"After a few seconds, dust and smoke reached the bakery. We stayed inside because we feared other explosions might occur," Ali said. "After about five minutes, we went out to see what happened. We saw the bodies covered with blood and some food containers and construction tools scattered here and there."
At around 11:30 a.m., a roadside bomb exploded near a market in Sadr City, killing four people and wounding at least 21, police and hospital officials said on condition of anonymity because they were not authorized to speak to the media. The dead included a baby girl and a 10-year-old girl.
In the Dora district of south Baghdad, two people died and six were wounded when a car bomb exploded near a wholesale produce market. And in Ramadi, 70 miles (115 kilometres) west of Baghdad, a suicide car bomber targeted a restaurant and killed a doctor and injured 19 other people, including several children, said police Maj. Gen. Tareq Youssef.
Ramadi is the capital of Anbar province, a former Sunni insurgent stronghold. Police in the province on Tuesday declared a two-day ban on the use of vehicles and motorcycles as they searched for suspects in a recent spate of bombings in Ramadi and nearby Fallujah.
Also, a woman and her child were killed by a bomb hidden in trash in Baqouba, northeast of Baghdad, said police Col. Ghalib al-Kharki.
At around 7:45 p.m., bombs killed five civilians and wounded 29 in an open-air market in Husseiniya, just northeast of Baghdad, police and medical officials said. Two bombs were hidden in trash about 50 metres apart and exploded within a few seconds of each other.
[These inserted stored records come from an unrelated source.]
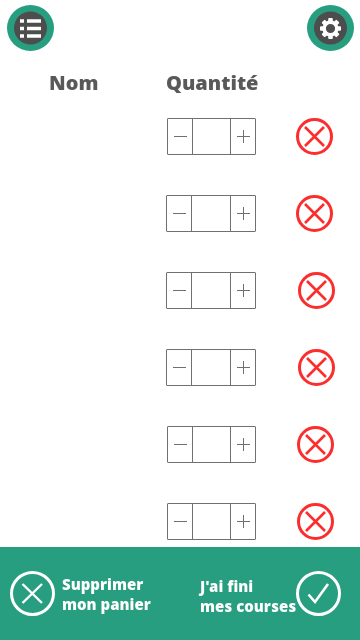
<!DOCTYPE html>
<html lang="fr">
<head>
<meta charset="utf-8">
<title>Mon panier</title>
<style>
:root {
  --green: #289e80;
  --dark: #4d4d4d;
  --text: #595959;
  --line: #707070;
  --red: #fc2d2d;
  --white: #fff;
}
* { box-sizing: border-box; margin: 0; padding: 0; }
html, body { width: 360px; height: 640px; overflow: hidden; }
body { font-family: "Open Sans", "Noto Sans", sans-serif; background: var(--white); }
svg { display: block; }
a { color: inherit; text-decoration: none; }
.app { width: 360px; height: 640px; display: flex; flex-direction: column; }
.topbar { height: 58px; padding: 5px 6px 0 7px; display: flex; justify-content: space-between; }
.columns {
  height: 60px; display: grid; grid-template-columns: 117px 1fr;
  padding: 11px 0 0 49px; font-size: 20px; line-height: 28px; font-weight: 800; color: var(--text);
}
.columns h2 { font: inherit; }
.items { list-style: none; height: 429px; display: grid; grid-auto-rows: 37px; row-gap: 40px; }
.item { display: grid; grid-template-columns: 256px 1fr; }
.stepper {
  justify-self: end; width: var(--stepper, 90px); height: 37px;
  display: grid; grid-template-columns: 24px 1fr 24px;
  border: 1px solid var(--line); border-radius: 1px;
}
.stepper > * { display: grid; place-items: center; }
.stepper .value { border: solid var(--line); border-width: 0 1px; }
.stepper svg { stroke: var(--line); }
.delete { margin-left: var(--delete, 40px); width: 37px; height: 37px; }
.actions {
  height: 93px; background: var(--green); color: var(--white);
  display: flex; justify-content: space-between; padding: 24px 19px 0 10px;
  font-size: 15px; line-height: 20px; font-weight: 800; white-space: nowrap;
}
.action { display: flex; }
.clear { gap: 7px; }
.clear span { padding-top: 3px; }
.finish span { padding-top: 5px; width: 96px; }
</style>
</head>
<body>
<svg width="0" height="0" style="position:absolute" aria-hidden="true">
  <defs>
    <g id="minus"><path d="M0 6.5H13"/></g>
    <g id="plus"><path d="M0 6.5H13M6.5 0V13"/></g>
    <g id="remove" fill="none" stroke="#fc2d2d" stroke-width="3">
      <circle cx="18.5" cy="18.5" r="17"/>
      <path d="M9 9L28 28M28 9L9 28" stroke-width="2.6"/>
    </g>
    <rect id="tooth" x="-2.3" y="-10.5" width="4.6" height="5" rx="1"/>
  </defs>
</svg>
<main class="app">
  <header class="topbar">
    <a href="#" aria-label="Menu">
      <svg width="47" height="46" viewBox="0 0 47 46">
        <ellipse cx="23.5" cy="23" rx="23.5" ry="23" fill="var(--green)"/>
        <circle cx="23.5" cy="23" r="16.5" fill="var(--dark)"/>
        <path d="M13 16H17M20 16H34M13 23.5H17M20 23.5H34M13 31H17M20 31H34" stroke="var(--white)" stroke-width="3.6"/>
      </svg>
    </a>
    <a href="#" aria-label="Réglages">
      <svg width="47" height="46" viewBox="0 0 47 46">
        <ellipse cx="23.5" cy="23" rx="23.5" ry="23" fill="var(--green)"/>
        <circle cx="23.5" cy="23" r="16.5" fill="var(--dark)"/>
        <g transform="translate(23.5 23.5)" fill="var(--white)">
          <use href="#tooth"/><use href="#tooth" transform="rotate(45)"/>
          <use href="#tooth" transform="rotate(90)"/><use href="#tooth" transform="rotate(135)"/>
          <use href="#tooth" transform="rotate(180)"/><use href="#tooth" transform="rotate(225)"/>
          <use href="#tooth" transform="rotate(270)"/><use href="#tooth" transform="rotate(315)"/>
          <circle r="6.3" fill="none" stroke="var(--white)" stroke-width="3.4"/>
        </g>
      </svg>
    </a>
  </header>
  <div class="columns"><h2>Nom</h2><h2>Quantité</h2></div>
  <ul class="items">
    <li class="item" style="--stepper:89px">
      <div class="stepper"><a href="#" aria-label="Moins"><svg width="13" height="13"><use href="#minus"/></svg></a><span class="value"></span><a href="#" aria-label="Plus"><svg width="13" height="13"><use href="#plus"/></svg></a></div>
      <a class="delete" href="#" aria-label="Supprimer"><svg width="37" height="37"><use href="#remove"/></svg></a>
    </li>
    <li class="item">
      <div class="stepper"><a href="#" aria-label="Moins"><svg width="13" height="13"><use href="#minus"/></svg></a><span class="value"></span><a href="#" aria-label="Plus"><svg width="13" height="13"><use href="#plus"/></svg></a></div>
      <a class="delete" href="#" aria-label="Supprimer"><svg width="37" height="37"><use href="#remove"/></svg></a>
    </li>
    <li class="item" style="--delete:42px">
      <div class="stepper"><a href="#" aria-label="Moins"><svg width="13" height="13"><use href="#minus"/></svg></a><span class="value"></span><a href="#" aria-label="Plus"><svg width="13" height="13"><use href="#plus"/></svg></a></div>
      <a class="delete" href="#" aria-label="Supprimer"><svg width="37" height="37"><use href="#remove"/></svg></a>
    </li>
    <li class="item" style="--delete:42px">
      <div class="stepper"><a href="#" aria-label="Moins"><svg width="13" height="13"><use href="#minus"/></svg></a><span class="value"></span><a href="#" aria-label="Plus"><svg width="13" height="13"><use href="#plus"/></svg></a></div>
      <a class="delete" href="#" aria-label="Supprimer"><svg width="37" height="37"><use href="#remove"/></svg></a>
    </li>
    <li class="item" style="--stepper:89px;--delete:41px">
      <div class="stepper"><a href="#" aria-label="Moins"><svg width="13" height="13"><use href="#minus"/></svg></a><span class="value"></span><a href="#" aria-label="Plus"><svg width="13" height="13"><use href="#plus"/></svg></a></div>
      <a class="delete" href="#" aria-label="Supprimer"><svg width="37" height="37"><use href="#remove"/></svg></a>
    </li>
    <li class="item" style="--stepper:89px;--delete:41px">
      <div class="stepper"><a href="#" aria-label="Moins"><svg width="13" height="13"><use href="#minus"/></svg></a><span class="value"></span><a href="#" aria-label="Plus"><svg width="13" height="13"><use href="#plus"/></svg></a></div>
      <a class="delete" href="#" aria-label="Supprimer"><svg width="37" height="37"><use href="#remove"/></svg></a>
    </li>
  </ul>
  <footer class="actions">
    <a class="action clear" href="#">
      <svg width="45" height="45" fill="none" stroke="var(--white)" stroke-width="3" aria-hidden="true">
        <circle cx="22.5" cy="22.5" r="21"/>
        <path d="M12.5 13L32 32M32 13L12.5 32" stroke-width="2.4"/>
      </svg>
      <span>Supprimer<br>mon panier</span>
    </a>
    <a class="action finish" href="#">
      <span>J'ai fini<br>mes courses</span>
      <svg width="45" height="45" fill="none" stroke="var(--white)" stroke-width="3" aria-hidden="true">
        <circle cx="22.5" cy="22.5" r="21"/>
        <path d="M12.5 23.5L19 31L32 13" stroke-width="2.6"/>
      </svg>
    </a>
  </footer>
</main>
</body>
</html>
Associated Press writers Sameer N. Yacoub and Mazin Yahya contributed to this report.